(Saved data entries)
----------
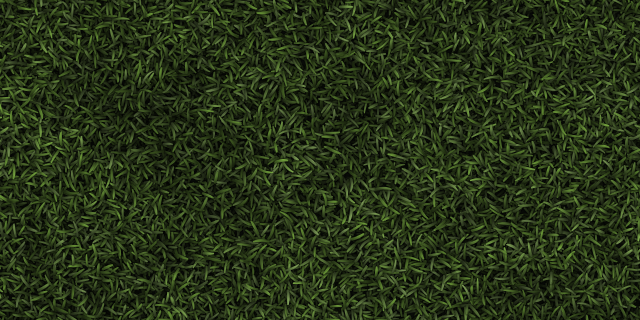
A Shadertoy shader for this texture:

```glsl
// Dense turf of short, blunt grass blades seen from above, over dark soil.

vec3 hash3(vec3 p) {
    p = fract(p * vec3(0.1031, 0.1030, 0.0973));
    p += dot(p, p.yxz + 33.33);
    return fract((p.xxy + p.yxx) * p.zyx);
}

float valueNoise(vec2 p) {
    vec2 i = floor(p), f = fract(p);
    f = f * f * (3.0 - 2.0 * f);
    float low = mix(hash3(vec3(i, 7.0)).x, hash3(vec3(i + vec2(1, 0), 7.0)).x, f.x);
    float high = mix(hash3(vec3(i + vec2(0, 1), 7.0)).x, hash3(vec3(i + vec2(1, 1), 7.0)).x, f.x);
    return mix(low, high, f.y);
}

// Signed distance to a bent strip lying along x, narrowing towards its tip.
float bladeDistance(vec2 q, float halfLength, float halfWidth, float bend) {
    q.y += bend * (q.x * q.x - 0.15);
    float along = q.x / halfLength;
    float width = halfWidth * (1.0 - 0.35 * smoothstep(0.2, 1.0, along));
    vec2 d = abs(q) - vec2(halfLength - width, 0.0);
    return length(max(d, 0.0)) - width;
}

// Paints one blade per cell, over whatever lies beneath.
void paintLayer(inout vec3 color, vec2 p, float layer, float height, float pixel) {
    vec2 home = floor(p);
    for (int y = -1; y <= 1; y++)
    for (int x = -1; x <= 1; x++) {
        vec2 cell = home + vec2(x, y);
        vec3 place = hash3(vec3(cell + 50.0, layer + 11.0));
        vec3 form = hash3(vec3(cell + 90.0, layer + 37.0));
        vec3 tint = hash3(vec3(cell + 130.0, layer + 71.0));

        // Neighbours lean roughly the same way.
        float angle = 9.0 * valueNoise(cell * 0.16 + 20.0) + 4.2 * (place.z - 0.5);
        vec2 dir = vec2(cos(angle), sin(angle));
        vec2 q = p - cell - place.xy;
        q = vec2(dot(q, dir), dot(q, vec2(-dir.y, dir.x)));

        float halfLength = mix(0.45, 0.85, form.x);
        float d = bladeDistance(q, halfLength, mix(0.095, 0.14, form.y), 0.5 * (form.z - 0.5));

        // Soft shadow, then the blade: dark root, lit tip and one lit side.
        color *= mix(0.68, 1.0, smoothstep(-0.05, 0.22, d));
        float light = mix(0.06, 0.37, pow(height, 1.3)) * mix(0.7, 1.25, tint.x);
        light *= mix(0.62, 1.16, smoothstep(-1.0, 0.5, q.x / halfLength));
        light *= 1.0 + 0.9 * clamp(q.y, -0.14, 0.14);
        vec3 hue = mix(vec3(0.71, 1.0, 0.37), vec3(0.81, 1.0, 0.57), tint.y * tint.y);
        color = mix(color, light * hue, clamp(0.5 - d / pixel, 0.0, 1.0));
    }
}

void mainImage(out vec4 fragColor, in vec2 fragCoord) {
    vec2 uv = fragCoord / iResolution.y;
    vec3 color = vec3(0.035, 0.045, 0.03);

    // Stack layers from the shaded base up to the lit tips.
    for (int i = 0; i < 9; i++) {
        float layer = float(i);
        vec2 shift = hash3(vec3(layer, 3.0, 5.0)).xy * 20.0;
        paintLayer(color, uv * 32.0 + shift, layer, (layer + 0.5) / 8.5, 32.0 / iResolution.y);
    }

    // Thin tufts and hollows vary the light gently.
    float hollows = 0.6 * valueNoise(uv * 9.0 + 4.0) + 0.4 * valueNoise(uv * 3.0 + 15.0);
    color *= mix(0.72, 1.28, hollows);
    fragColor = vec4(color, 1.0);
}
```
----------
Considering the records above, state how many lines contain the word "halfLength", with nothing else in your reply.

6